xsl:element instruction is used to create an output element
whose name might be calculated at run-time.
The element has a mandatory attribute,
name, which is the name of the generated element.
The name attribute is an attribute value template, so it may contain string expressions inside
The attributes of the generated element are defined by subsequent
xsl:attribute elements. The
content of the generated element is whatever is generated between the
Additionally, attributes of the generated element can be defined by reference to a named attribute set. The optional use-attribute-sets attribute contains a white-space-separated list of attribute set names. They are applied in the order given: if the same attribute is generated more than once, the later value always takes precedence.
For example, the following code creates a <FONT> element with several attributes:<xsl:element name="FONT"> <xsl:attribute name="SIZE">4</xsl:attribute> <xsl:attribute name="FACE">Courier New</xsl:attribute> Some output text </xsl:element>
A new attribute
type was added in XSLT 2.0. This indicates the
data type of the value of the element. The value may be a built-in type defined
in XML Schema, for example
xs:date, or a user-defined type
defined in a schema imported using
xsl:import-schema. Type annotations
are only accessible if the attribute is added to a temporary tree that specifies
type-information="preserve". The attribute causes the content of the element to

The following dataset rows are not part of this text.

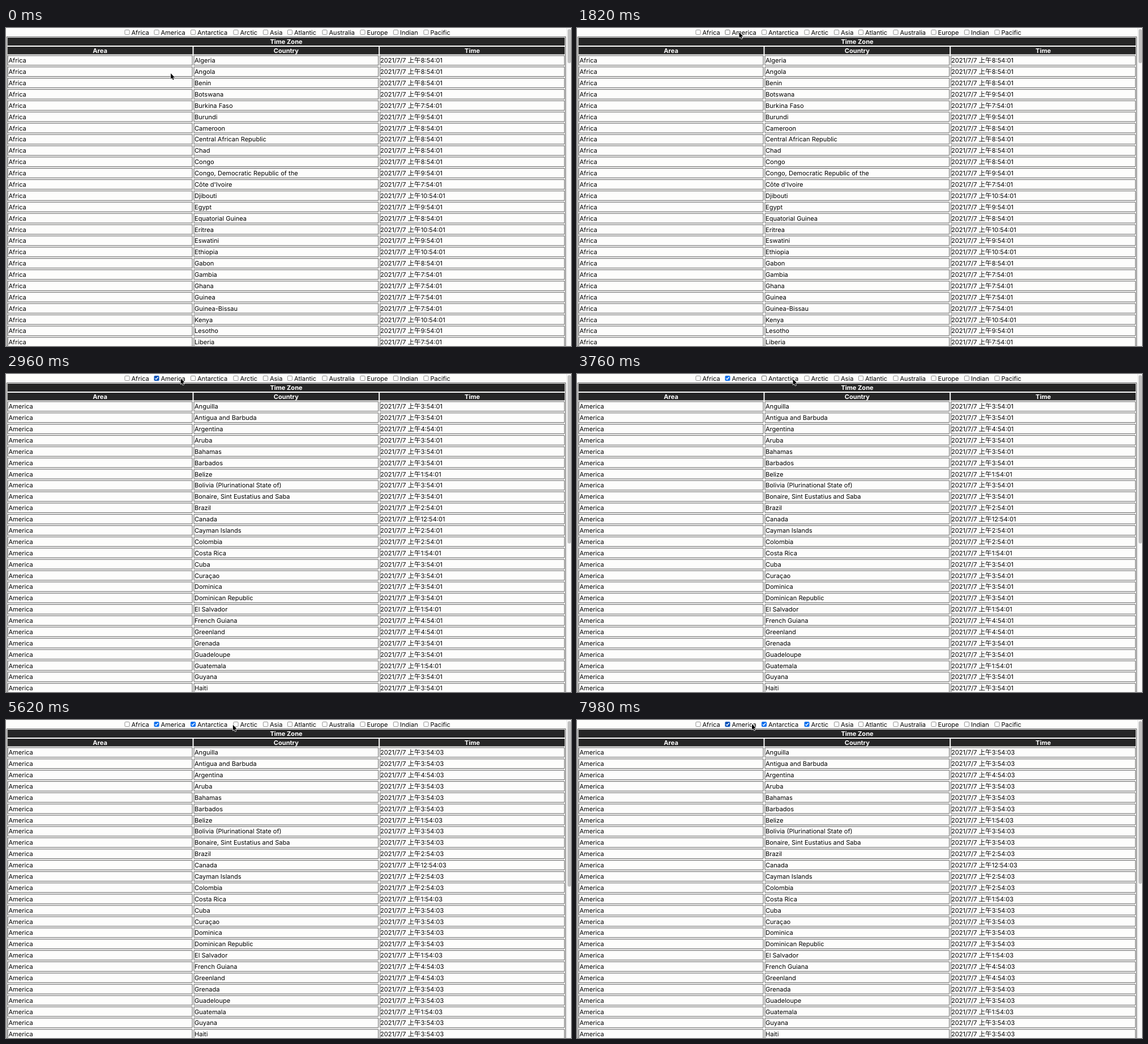
These frames come from a looping animation (998x561 px, 8000 ms). An HTML page with a canvas:

```html
<!DOCTYPE html>
<html lang="en">
<head>
<meta charset="utf-8">
<title>Time Zone</title>
<style>
  html, body { margin: 0; width: 100%; height: 100%; overflow: hidden; background: #fff; }
  canvas { display: block; width: 998px; height: 561px; }
</style>
</head>
<body>
<canvas id="stage" width="998" height="561"></canvas>
<script>
const ctx = document.getElementById('stage').getContext('2d');
ctx.textRendering = 'geometricPrecision';

const LOOP = 8000;
const FONT = '11.05px Inter, "Noto Sans CJK TC", "Noto Sans CJK SC", "Noto Sans CJK JP", sans-serif';
const CJK_FONT = '11.6px "Noto Sans CJK TC", "Noto Sans CJK SC", "Noto Sans CJK JP", sans-serif';
const PAPER = '#fdfdfc', DARK = '#262626', BORDER = '#5c5c5c';
const ROW_TOP = 48.3, ROW_PITCH = 19.88, COLUMN_PITCH = 328.7, GAP = 2;

const parse = list => list.split('|').map(entry => entry.split(':'));
const zones = {
  Africa: parse("Algeria:8|Angola:8|Benin:8|Botswana:9|Burkina Faso:7|Burundi:9|Cameroon:8|" +
    "Central African Republic:8|Chad:8|Congo:8|Congo, Democratic Republic of the:9|Côte d'Ivoire:7|" +
    "Djibouti:10|Egypt:9|Equatorial Guinea:8|Eritrea:10|Eswatini:9|Ethiopia:10|Gabon:8|Gambia:7|" +
    "Ghana:7|Guinea:7|Guinea-Bissau:7|Kenya:10|Lesotho:9|Liberia:7"),
  America: parse("Anguilla:3|Antigua and Barbuda:3|Argentina:4|Aruba:3|Bahamas:3|Barbados:3|Belize:1|" +
    "Bolivia (Plurinational State of):3|Bonaire, Sint Eustatius and Saba:3|Brazil:2|Canada:12|" +
    "Cayman Islands:2|Colombia:2|Costa Rica:1|Cuba:3|Curaçao:3|Dominica:3|Dominican Republic:3|" +
    "El Salvador:1|French Guiana:4|Greenland:4|Grenada:3|Guadeloupe:3|Guatemala:1|Guyana:3|Haiti:3")
};

// label, text x, time it gets ticked
const filters = [
  ['Africa', 221.5], ['America', 273.5, 2060], ['Antarctica', 338, 4560], ['Arctic', 413.5, 6160],
  ['Asia', 466], ['Atlantic', 509], ['Australia', 570.5], ['Europe', 637.5], ['Indian', 696], ['Pacific', 749.5]
];
const columns = [0, 1, 2].map(i => 2.8 + i * COLUMN_PITCH);
const cellWidth = COLUMN_PITCH - GAP;

// time, x, y of the pointer tip
const path = [
  [0, 291, 80], [300, 291, 80], [1500, 286.5, 7.5], [1820, 286.5, 7.5], [2050, 290, 7.5], [2700, 290, 7.5],
  [3600, 381.5, 9], [3800, 381.5, 9], [4300, 375.5, 8.5], [5100, 375.5, 8.5], [5950, 413.5, 8.5],
  [6900, 413.5, 8.5], [7980, 309, 7], [LOOP, 309, 7]
];

function pointerAt(t) {
  const i = Math.max(1, path.findIndex(p => p[0] >= t));
  const [t0, x0, y0] = path[i - 1], [t1, x1, y1] = path[i];
  const u = (t - t0) / (t1 - t0), k = u * u * (3 - 2 * u);
  return [x0 + (x1 - x0) * k, y0 + (y1 - y0) * k];
}

function text(str, x, y, { font = FONT, color = '#000', align = 'left' } = {}) {
  ctx.font = font;
  ctx.fillStyle = color;
  ctx.textAlign = align;
  ctx.fillText(str, x, y);
  return ctx.measureText(str).width;
}

function rect(x, y, w, h, color) {
  ctx.fillStyle = color;
  ctx.fillRect(x, y, w, h);
}

function frame(x, y, w, h) {
  ctx.strokeStyle = BORDER;
  ctx.lineWidth = 1;
  ctx.strokeRect(x + .5, y + .5, w - 1, h - 1);
}

function rounded(x, y, w, h, r) {
  ctx.beginPath();
  ctx.roundRect(x, y, w, h, r);
}

function checkbox(x, checked, hover) {
  if (checked) {
    rounded(x, 3, 9, 9, 1.8);
    ctx.fillStyle = hover ? '#0550b8' : '#0b6fee';
    ctx.fill();
    ctx.beginPath();
    ctx.moveTo(x + 1.9, 7.7);
    ctx.lineTo(x + 3.7, 9.5);
    ctx.lineTo(x + 7.1, 5.2);
    ctx.strokeStyle = '#fff';
    ctx.lineWidth = 1.4;
  } else {
    rounded(x + .4, 3.4, 8.2, 8.2, 1.7);
    ctx.strokeStyle = hover ? '#4f4f4f' : '#767676';
    ctx.lineWidth = .8;
  }
  ctx.stroke();
}

function drawFilters(t, [px, py]) {
  for (const [label, x, tick = Infinity] of filters) {
    const width = text(label, x, 12);
    const hover = py < 15 && px >= x - 12 && px <= x + width;
    checkbox(x - 12, t >= tick, hover);
  }
}

function drawHeader() {
  const style = { font: 'bold ' + FONT, color: '#fff', align: 'center' };
  frame(1, 15, 988, 560);
  rect(columns[0], 17, 2 * COLUMN_PITCH + cellWidth, 14, DARK);
  text('Time Zone', 495, 27.8, style);
  ['Area', 'Country', 'Time'].forEach((title, i) => {
    rect(columns[i], 33, cellWidth, 13.5, DARK);
    text(title, columns[i] + cellWidth / 2, 43.5, style);
  });
}

function drawTime(hour, second, y) {
  let x = 661;
  x += text('2021/7/7 ', x, y);
  x += text('上午', x, y, { font: CJK_FONT });
  text(`${hour}:54:${second}`, x, y);
}

function drawRows(area, second) {
  zones[area].forEach(([country, hour], i) => {
    const y = ROW_TOP + i * ROW_PITCH, baseline = y + 13;
    for (const x of columns) frame(x, y, cellWidth, ROW_PITCH - GAP);
    text(area, 4.5, baseline);
    text(country, 333, baseline);
    drawTime(hour, second, baseline);
  });
}

function drawScrollbar(bottom) {
  rect(990, 0, 8, 561, '#fafafa');
  rect(990, 0, 1, 561, '#e8e8e8');
  rounded(992, 2, 6, bottom - 2, 3);
  ctx.fillStyle = '#c1c1c1';
  ctx.fill();
}

function drawPointer([x, y]) {
  const arrow = [[0, 0], [0, 10], [2.3, 7.9], [3.8, 11.6], [5.5, 10.9], [3.9, 7.3], [7, 7.2]];
  ctx.beginPath();
  arrow.forEach(([dx, dy]) => ctx.lineTo(x + dx, y + dy));
  ctx.closePath();
  ctx.lineJoin = 'round';
  ctx.strokeStyle = '#fff';
  ctx.lineWidth = 1.4;
  ctx.stroke();
  ctx.fillStyle = '#000';
  ctx.fill();
}

function draw(now) {
  const t = now % LOOP;
  const pointer = pointerAt(t);
  const ticked = filters.filter(f => t >= f[2]).length;
  rect(0, 0, 998, 561, PAPER);
  drawFilters(t, pointer);
  drawHeader();
  drawRows(ticked ? 'America' : 'Africa', ticked > 1 ? '03' : '01');
  drawScrollbar([62, 299, 294, 289][ticked]);
  drawPointer(pointer);
  requestAnimationFrame(draw);
}
requestAnimationFrame(draw);
</script>
</body>
</html>
```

be validated against the schema definition of the type, and will cause a fatal dynamic error
if validation fails.
XSLT 3.0 introduces an attribute
on-empty="expression" which defines an alternative result
in the case where the element would otherwise be empty. The most likely value is
which means that empty elements are not written. This is motivated by streaming; for example one might write:
This has the effect that if there are no authors, no
authors element will be written. Achieving
this within the constraints of streaming can be difficult. But of course the feature is also a convenient
short-cut quite independently of streaming.